Ambassador Page in England found British leaders as divided as their French colleagues over the idea of an American army coming to France. He noted that there was a minority in England that did not want any American involvement at all but that most British leaders wanted U.S. naval assistance and financial credit. Some generals wanted an AEF, no matter how small, to raise Allied morale. Contemporary British Cabinet documents now available confirm Page's analysis. British leaders wanted some kind of American commitment, argued about priorities, deprecated the effectiveness of U.S. troops, and doubted that they could arrive in time to change the outcome of the war. While Americans debated sending few or many troops to Europe, Franco-British leaders seemed to be debating whether to accept few or none.35
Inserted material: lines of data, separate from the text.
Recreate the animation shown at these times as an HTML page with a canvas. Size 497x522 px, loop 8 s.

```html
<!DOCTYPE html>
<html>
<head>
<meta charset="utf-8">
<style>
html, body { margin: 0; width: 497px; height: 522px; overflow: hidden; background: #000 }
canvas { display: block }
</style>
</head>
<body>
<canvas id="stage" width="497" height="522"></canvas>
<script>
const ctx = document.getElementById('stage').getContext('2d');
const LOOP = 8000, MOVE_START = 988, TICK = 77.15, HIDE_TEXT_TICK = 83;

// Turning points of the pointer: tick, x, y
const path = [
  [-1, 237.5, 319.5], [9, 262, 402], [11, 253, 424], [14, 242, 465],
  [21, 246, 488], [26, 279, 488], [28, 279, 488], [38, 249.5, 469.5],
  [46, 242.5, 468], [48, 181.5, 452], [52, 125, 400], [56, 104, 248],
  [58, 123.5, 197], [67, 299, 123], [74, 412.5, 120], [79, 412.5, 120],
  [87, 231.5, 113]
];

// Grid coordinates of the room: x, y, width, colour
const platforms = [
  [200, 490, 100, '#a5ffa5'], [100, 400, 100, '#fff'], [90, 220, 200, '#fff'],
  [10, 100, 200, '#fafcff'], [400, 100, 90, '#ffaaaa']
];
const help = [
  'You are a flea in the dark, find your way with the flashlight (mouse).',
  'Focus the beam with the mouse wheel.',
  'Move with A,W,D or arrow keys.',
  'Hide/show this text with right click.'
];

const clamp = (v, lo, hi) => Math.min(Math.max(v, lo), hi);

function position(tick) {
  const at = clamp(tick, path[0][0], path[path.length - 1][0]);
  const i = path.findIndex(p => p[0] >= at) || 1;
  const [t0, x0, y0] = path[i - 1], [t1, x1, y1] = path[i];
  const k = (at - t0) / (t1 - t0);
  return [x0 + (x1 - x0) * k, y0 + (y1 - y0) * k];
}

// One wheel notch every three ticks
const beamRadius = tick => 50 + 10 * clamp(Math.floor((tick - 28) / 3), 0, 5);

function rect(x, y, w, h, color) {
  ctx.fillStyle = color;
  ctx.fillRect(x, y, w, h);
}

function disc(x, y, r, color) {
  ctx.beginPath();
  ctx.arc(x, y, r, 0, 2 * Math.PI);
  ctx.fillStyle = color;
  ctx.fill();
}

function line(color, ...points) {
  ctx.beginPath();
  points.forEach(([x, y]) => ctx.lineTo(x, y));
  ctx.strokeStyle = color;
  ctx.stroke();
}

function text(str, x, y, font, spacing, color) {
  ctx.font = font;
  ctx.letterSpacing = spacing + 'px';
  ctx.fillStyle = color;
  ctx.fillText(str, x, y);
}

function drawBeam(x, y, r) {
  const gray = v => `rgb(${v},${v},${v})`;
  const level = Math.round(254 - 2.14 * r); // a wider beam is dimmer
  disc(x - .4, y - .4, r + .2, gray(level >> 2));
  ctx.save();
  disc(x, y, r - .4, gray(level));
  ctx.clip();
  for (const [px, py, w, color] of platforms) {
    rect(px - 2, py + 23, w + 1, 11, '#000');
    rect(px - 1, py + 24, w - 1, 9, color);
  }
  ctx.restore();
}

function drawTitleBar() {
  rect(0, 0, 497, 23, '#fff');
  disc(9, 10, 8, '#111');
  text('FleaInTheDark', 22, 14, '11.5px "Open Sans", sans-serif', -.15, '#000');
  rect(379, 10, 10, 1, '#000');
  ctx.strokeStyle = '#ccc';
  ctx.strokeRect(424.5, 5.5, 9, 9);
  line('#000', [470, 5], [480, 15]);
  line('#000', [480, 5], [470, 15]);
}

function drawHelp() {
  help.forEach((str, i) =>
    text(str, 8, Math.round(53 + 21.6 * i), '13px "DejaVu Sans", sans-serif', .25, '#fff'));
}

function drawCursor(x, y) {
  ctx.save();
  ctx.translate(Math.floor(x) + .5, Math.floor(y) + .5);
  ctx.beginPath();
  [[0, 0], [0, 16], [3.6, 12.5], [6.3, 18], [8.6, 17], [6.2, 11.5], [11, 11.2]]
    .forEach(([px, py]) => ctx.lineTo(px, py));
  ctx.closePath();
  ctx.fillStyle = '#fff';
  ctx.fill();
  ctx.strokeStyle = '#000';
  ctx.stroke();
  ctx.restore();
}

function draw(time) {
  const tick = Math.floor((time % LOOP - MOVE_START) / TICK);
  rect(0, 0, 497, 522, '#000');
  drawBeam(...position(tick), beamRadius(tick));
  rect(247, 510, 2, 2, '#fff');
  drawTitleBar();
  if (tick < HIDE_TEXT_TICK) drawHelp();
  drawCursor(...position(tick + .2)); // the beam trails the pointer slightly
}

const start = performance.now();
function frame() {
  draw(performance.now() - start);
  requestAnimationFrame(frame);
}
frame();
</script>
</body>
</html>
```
In a curious way, Franco-British opinion of American military capabilities seemed to validate German strategic assumptions. When German admirals and generals prevailed on the kaiser to resume the submarine campaign back in January, they had all agreed that American entry would not alter the balance of forces and that U.S. troops would never set foot in Europe.36 Unfortunately for all the military experts, European and American, who concurred that America could not intervene effectively in the war, one man disagreed. President Woodrow Wilson was determined to send an AEF to Europe.